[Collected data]
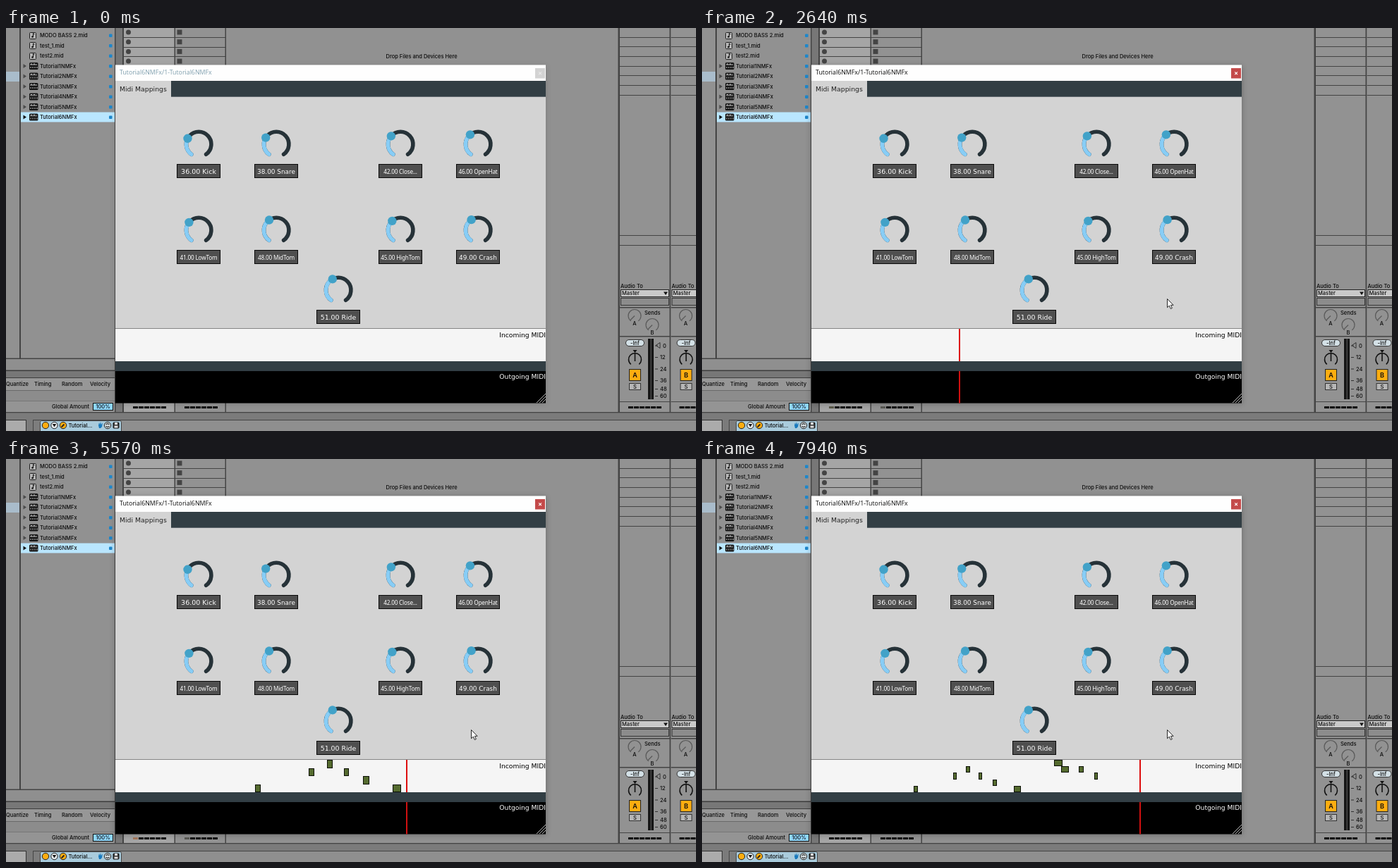
An HTML page that plays this animation: 978x572 px, repeating every 8000 ms.

```html
<!DOCTYPE html>
<html lang="en">
<head>
<meta charset="utf-8">
<title>Midi Mappings</title>
<style>
html, body { margin: 0; width: 100%; height: 100%; overflow: hidden; background: #919191; }
svg { display: block; width: 978px; height: 572px; }
text { white-space: pre; }
.ui { font: 500 7.5px Inter, sans-serif; fill: #0c0c0c; }
.plug { font: 9.2px "DejaVu Sans", sans-serif; }
.tight { font: 8.2px "Noto Sans", sans-serif; letter-spacing: -.2px; }
.title { font: 8.8px "Open Sans", sans-serif; }
</style>
</head>
<body>
<svg id="stage" viewBox="0 0 978 572" xmlns="http://www.w3.org/2000/svg"></svg>
<script>
const NS = 'http://www.w3.org/2000/svg';
const stage = document.getElementById('stage');

function add(tag, attrs, content) {
  const el = document.createElementNS(NS, tag);
  for (const k in attrs) el.setAttribute(k, attrs[k]);
  if (content) el.textContent = content;
  stage.appendChild(el);
  return el;
}
const rect = (x, y, width, height, fill, more) => add('rect', { x, y, width, height, fill, ...more });
const box = (x, y, w, h, fill, stroke = '#111', more) =>
  rect(x + .5, y + .5, w - 1, h - 1, fill, { stroke, 'stroke-width': 1, ...more });
const disc = (cx, cy, r, fill, more) => add('circle', { cx, cy, r, fill, ...more });
const path = (d, stroke, width = 1, more) =>
  add('path', { d, fill: 'none', stroke, 'stroke-width': width, ...more });
const shape = (d, fill, more) => add('path', { d, fill, ...more });
const text = (x, y, s, cls = 'ui', more) => add('text', { x, y, class: cls, ...more }, s);
const mid = { 'text-anchor': 'middle' };
const polar = (cx, cy, r, deg) => {
  const a = deg * Math.PI / 180;
  return [cx + r * Math.sin(a), cy - r * Math.cos(a)];
};
function arc(cx, cy, r, from, to) {
  const [x1, y1] = polar(cx, cy, r, from), [x2, y2] = polar(cx, cy, r, to);
  return `M${x1} ${y1}A${r} ${r} 0 ${to - from > 180 ? 1 : 0} 1 ${x2} ${y2}`;
}
function dashes(x, n = 6) {
  for (let i = 0; i < n; i++) rect(x + i * 8, 537, 7, 3, '#0a0a0a');
}

// ---- browser panel ----
function drawBrowser() {
  rect(0, 0, 155, 470, '#919191');
  rect(0, 62, 19, 14, '#a9bccb');
  rect(19, 0, 2, 469, '#444');
  const names = ['MODO BASS 2.mid', 'test_1.mid', 'test2.mid'];
  for (let i = 1; i <= 6; i++) names.push(`Tutorial${i}NMFx`);
  names.forEach((name, i) => {
    const y = 10.5 + i * 14.5;
    if (i === 8) rect(21, 119.5, 134, 14, '#b9e6ff');
    if (i < 3) {
      box(33, Math.round(y) - 5, 10, 10, '#b5b5b5', '#222', { rx: 1 });
      path(`M38.5 ${y + 2}v-5l2 1.5`, '#111');
      disc(37.5, y + 2, 1.3, '#111');
    } else {
      shape(`M24.5 ${y - 3}l4.5 3l-4.5 3z`, i === 8 ? '#111' : '#4a4a4a');
      rect(33, y - 5, 12.5, 10, '#151515', { rx: 1.5 });
      path(`M35 ${y - 1}v-2h2v2m2 0v-2h2v2m2 0v-2M35 ${y + 3}v-2m3 2v-2m3 2v-2m3 2v-2`, '#ddd', .9);
    }
    text(48, y + 2.7, name);
    rect(146, y - 2, 4.5, 4.5, '#1d87cc', { rx: 1 });
  });
  rect(0, 468.5, 155, 1.5, '#444');
  rect(0, 470, 155, 16, '#8f8f8f');
  rect(0, 486, 155, 11, '#777');
  rect(0, 485.5, 155, 1.5, '#3c3c3c');
  rect(0, 496, 155, 1.2, '#3c3c3c');
  rect(0, 497, 155, 17, '#979797');
  rect(0, 514, 155, 1, '#6a6a6a');
  rect(0, 515, 155, 15, '#8c8c8c');
  rect(0, 529, 155, 1, '#777');
  rect(0, 530, 155, 15, '#949494');
  [[0, 'Quantize'], [40, 'Timing'], [79, 'Random'], [119, 'Velocity']].forEach(([x, s]) => text(x, 508, s));
  text(65, 540, 'Global Amount');
  box(123, 532, 29, 11, '#8ed6fb');
  text(137.5, 540.2, '100%', 'ui', mid);
}

// ---- session tracks ----
function drawTracks() {
  rect(155, 0, 11, 545, '#777');
  rect(154, 0, 1.5, 545, '#444');
  rect(165, 0, 2, 545, '#444');
  rect(167, 0, 72, 545, '#a5a5a5');
  rect(240, 0, 71, 545, '#929292');
  for (let i = 0; i < 4; i++) {
    const y = 6 + i * 13.7;
    rect(167, Math.round(y + 7), 144, 1, '#444');
    disc(173.5, y, 3.5, '#444');
    rect(242.5, y - 3.5, 7, 7, '#444');
  }
  rect(238.5, 0, 1.5, 545, '#444');
  rect(310.5, 0, 1.5, 545, '#444');
  rect(167, 531, 144, 1, '#555');
  dashes(180);
  dashes(253);
  text(538.5, 43, 'Drop Files and Devices Here');
}

function returnTrack(x, w, letter) {
  rect(x, 0, w, 545, '#929292');
  for (let i = 1; i <= 7; i++) rect(x, Math.round(i * 13.65) - 1, w, 1, '#444');
  [294, 308].forEach(y => rect(x, y, w, 1, '#444'));
  text(x + 1, 369.3, 'Audio To');
  box(x + 1, 371, 69, 11, '#c9c9c9', '#222');
  text(x + 3, 379.2, 'Master');
  shape(`M${x + 62} 374.5h6l-3 4.5z`, '#111');
  box(x + 1, 383, 69, 11, '#8c8c8c', '#333');
  rect(x, 396, w, 1.5, '#444');
  const knob = (cx, cy, s) => {
    path(arc(cx, cy, 9, 215, 505), '#5a5a5a', 1.2);
    path(`M${cx} ${cy}L${cx - 6} ${cy + 6}`, '#5a5a5a', 1.2);
    text(cx, cy + 13, s, 'ui', mid);
  };
  knob(x + 21, 408.5, 'A');
  text(x + 35, 406.5, 'Sends');
  knob(x + 46, 421.5, 'B');
  rect(x, 437, w, 1.5, '#444');
  box(x + 8, 442, 27, 10, '#d3e0e6', '#333', { rx: 4.5 });
  text(x + 21.5, 449.7, '-Inf', 'ui', mid);
  shape(`M${x + 18.5} 457h6l-3 4z`, '#111');
  path(arc(x + 21.5, 470.5, 9, 220, 500), '#111', 1.6);
  path(`M${x + 21.5} 462v11`, '#111', 1.6);
  box(x + 13, 484, 17, 17, '#ffad10', '#222');
  text(x + 21.5, 495.6, letter, 'ui', { ...mid, style: 'font-size:9px;font-weight:600' });
  box(x + 13, 504, 17, 10, '#b7b7b7', '#333');
  text(x + 21.5, 511.8, 'S', 'ui', mid);
  rect(x + 40, 441, 8, 86, '#151515');
  rect(x + 43.7, 441, .8, 86, '#777');
  path(`M${x + 51} 450.5l6 -4v8z`, '#333');
  [0, 12, 24, 36, 48, 60].forEach((v, i) => {
    const y = [450.5, 467, 483.5, 500, 512, 522][i];
    rect(x + 50, y, 4, 1, '#333');
    text(x + (v ? 57 : 61), y + 3, String(v));
  });
  rect(x, 530, w, 1, '#444');
  dashes(x + 12);
}

function drawFooter() {
  rect(0, 545, 978, 27, '#7b7b7b');
  rect(0, 545, 978, 1.3, '#444');
  box(-1, 556, 30, 20, '#ababab', '#333');
  box(38, 556, 945, 20, '#8f8f8f', '#444');
  rect(39, 557, 9, 15, '#7d7d7d');
  box(48, 557, 116, 20, '#a9cbdc', '#444', { rx: 2 });
  const ring = { stroke: '#222', 'stroke-width': 1 };
  disc(56, 564, 4.7, '#ffad10', ring);
  disc(68.5, 564, 4.7, '#e2e8ea', ring);
  shape('M65.8 562h5.4l-2.7 4.3z', '#111');
  disc(81, 564, 4.7, '#ffad10', ring);
  path('M78.5 566.5l4-4', '#222', 1.8);
  text(88.5, 566.8, 'Tutorial...');
  shape('M131 564l1-4 1 3 1-4 1 4 2-3-1 6-2 2h-2z', '#1879bd');
  disc(144, 564, 4.7, '#d5dde0', ring);
  path('M141.5 563a3 3 0 0 1 5 0m0 2a3 3 0 0 1-5 0', '#222', 1.1);
  box(151.5, 559.5, 9, 9, '#333', '#111', { rx: 1 });
  rect(154, 560, 4, 3, '#ddd');
  rect(153.5, 564.5, 5, 3, '#ddd');
}

// ---- plug-in window ----
function drawKnob(left, cy, value, name, cls, size) {
  const cx = left + 31.2, at = 216 + 288 * value / 127;
  const round = { 'stroke-linecap': 'round' };
  path(arc(cx, cy, 17.7, 216, 504), '#263238', 5.6, round);
  path(arc(cx, cy, 17.7, 216, at), '#87cdf6', 5.6, round);
  const [x, y] = polar(cx, cy, 17.7, at);
  disc(x, y, 6.2, '#42a2c8');
  box(left, cy + 28, 62, 20, '#4f4f4f', '#080808');
  text(left + 31, cy + 41.7, `${value}.00 ${name}`, cls,
    { ...mid, fill: '#fff', style: size ? `font-size:${size}px` : '' });
}

let shadow, title, closeBox, closeX;
function drawWindow() {
  const blur = add('filter', { id: 'blur', x: '-10%', y: '-10%', width: '120%', height: '120%' });
  const g = document.createElementNS(NS, 'feGaussianBlur');
  g.setAttribute('stdDeviation', 4);
  blur.appendChild(g);
  shadow = rect(155, 54, 610, 479, '#000', { filter: 'url(#blur)' });
  rect(155, 52.4, 610, 23, '#fefefe');
  title = text(161, 66.2, 'Tutorial6NMFx/1-Tutorial6NMFx', 'title');
  closeBox = rect(750, 57, 14, 14.5, '#c75050');
  closeX = path('M755.2 62.4l3.8 3.8m0-3.8l-3.8 3.8', '#fff', 1.1);
  rect(155, 75, 610, 23, '#323e44');
  rect(155, 75, 79, 23, '#d3d3d3');
  rect(155, 97.7, 610, 329.3, '#d3d3d3');
  text(161, 90, 'Midi Mappings', 'plug', { style: 'font-size:9.3px', fill: '#222' });
  [
    [242, 165, 36, 'Kick', 'plug', 9.5], [352, 165, 38, 'Snare', 'plug', 8.9],
    [528, 165, 42, 'Close...', 'tight'], [638, 165, 46, 'OpenHat', 'tight'],
    [242, 287, 41, 'LowTom', 'tight'], [352, 287, 48, 'MidTom', 'tight'],
    [528, 287, 45, 'HighTom', 'tight'], [638, 287, 49, 'Crash', 'plug', 8.9],
    [440, 372, 51, 'Ride', 'plug', 9.4]
  ].forEach(k => drawKnob(...k));
  rect(155, 427, 610, 46, '#f5f5f5');
  rect(155, 426, 610, 1, '#858585');
  rect(155, 473, 610, 14, '#323e44');
  rect(155, 487, 610, 45.5, '#000');
  text(765, 438.5, 'Incoming MIDI', 'plug', { 'text-anchor': 'end', fill: '#000' });
  text(765, 498, 'Outgoing MIDI', 'plug', { 'text-anchor': 'end', fill: '#fff' });
  path('M752 532L765 519M756 532L765 523M760 532L765 527', '#ccc', .9);
}

drawBrowser();
drawTracks();
rect(867.5, 0, 2.5, 545, '#444');
returnTrack(870, 71, 'A');
rect(940.5, 0, 2, 545, '#444');
returnTrack(942.5, 36, 'B');
drawFooter();
const led1 = rect(180, 537, 7, 3, '#0a0a0a');
const led2 = rect(253, 537, 7, 3, '#0a0a0a');
drawWindow();

// ---- moving parts ----
// start and end in seconds of playback, pitch step
const notes = [
  [2.1, 2.19, 1], [2.912, 2.988, 3], [3.18, 3.268, 4], [3.442, 3.515, 3], [3.722, 3.82, 2],
  [4.166, 4.3, 1], [4.995, 5.155, 5], [5.14, 5.292, 4], [5.495, 5.604, 4], [5.814, 5.887, 3]
];
const noteEls = notes.map(() => rect(0, 0, 0, 0, '#556b2f', { stroke: '#0b0f05', 'stroke-width': 1 }));
const heads = [rect(0, 427, 2, 46, '#dd0d0d'), rect(0, 487, 2, 45.5, '#d01010')];
const cursor = shape('M0 0V12.2L2.8 9.6L4.8 14L6.8 13.1L4.9 8.8H8.6Z', '#fff',
  { stroke: '#111', 'stroke-width': .9, 'stroke-linejoin': 'round' });

const LOOP = 8000, PLAY = 1240, STEP = 69.79, ORIGIN = 1195, LEAD = 2.1, LAG = .072;
const show = (el, on) => el.setAttribute('visibility', on ? 'visible' : 'hidden');
const set = (el, attrs) => { for (const k in attrs) el.setAttribute(k, attrs[k]); };
const ease = p => p * p * (3 - 2 * p);
const clamp = v => Math.max(0, Math.min(1, v));
const lightAt = (spans, t) => (spans.find(([a, b]) => t >= a && t < b) || [0, 0, '#0a0a0a'])[2];

const lights1 = [
  [2495, 2850, '#5b5a4a'], [4440, 4590, '#c2481c'], [4590, 4730, '#8a6248'],
  [5360, 5500, '#c2481c'], [5500, 5640, '#a5785c'], [6200, 6340, '#c2481c'],
  [6340, 6480, '#6f6833'], [6690, 6830, '#c2481c'], [6830, 6970, '#6f6833']
];
const lights2 = [[70, 980, '#1f1f1f'], [2495, 7030, '#5a5a55']];

function cursorAt(t) {
  const p = ease(clamp((t - 220) / 490)), q = ease(clamp((t - 2150) / 420));
  return [803 - 173 * p + 29.5 * q, 524 - 125.5 * p - 14 * q];
}

function drawRoll(t) {
  const T = (t - ORIGIN) / 1000;
  const on = t >= PLAY;
  const scale = 610 / Math.max(2 * LEAD, T + LEAD);
  const px = time => Math.round(155 + time * scale);
  heads.forEach(h => { show(h, on); set(h, { x: Math.round(154.6 + T * scale) }); });
  // a note shows up shortly after it starts
  const heard = n => on && n[0] + LAG < T;
  const lanes = [...new Set(notes.filter(heard).map(n => n[2]))].sort((a, b) => b - a);
  const h = 46 / (lanes.length || 1);
  notes.forEach((note, i) => {
    const [from, to, pitch] = note;
    show(noteEls[i], heard(note));
    if (!heard(note)) return;
    const x = px(from), row = lanes.indexOf(pitch);
    const top = Math.round(427 + row * h), bottom = Math.round(427 + (row + 1) * h);
    set(noteEls[i], {
      x: x + .5, y: top + .5,
      width: Math.max(1, px(Math.min(to, T)) - x - 1), height: bottom - top - 1
    });
  });
}

function draw(now) {
  let t = now % LOOP;
  // the picture advances in even steps, holding in between
  const base = t < PLAY ? 220 : PLAY;
  if (t >= base) t = base + Math.floor((t - base + 5) / STEP) * STEP;
  const active = t >= 630;
  set(shadow, { opacity: active ? .28 : .14 });
  set(title, { fill: active ? '#0c0c0c' : '#7f9fae' });
  set(closeBox, { fill: active ? '#c44a4a' : '#d3d3d3' });
  set(closeX, { stroke: active ? '#fff' : '#e9e9e9' });
  show(cursor, t >= 220);
  set(cursor, { transform: `translate(${cursorAt(t)})` });
  set(led1, { fill: lightAt(lights1, t) });
  set(led2, { fill: lightAt(lights2, t) });
  drawRoll(t);
}

const begin = performance.now();
function frame() {
  draw(performance.now() - begin);
  requestAnimationFrame(frame);
}
frame();
</script>
</body>
</html>
```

[YOUR ASSIGNMENT] Write down every line of the data above that includes the string "size".

[EXPECTED ANSWER]
  text(x + 21.5, 495.6, letter, 'ui', { ...mid, style: 'font-size:9px;font-weight:600' });
function drawKnob(left, cy, value, name, cls, size) {
    { ...mid, fill: '#fff', style: size ? `font-size:${size}px` : '' });
  text(161, 90, 'Midi Mappings', 'plug', { style: 'font-size:9.3px', fill: '#222' });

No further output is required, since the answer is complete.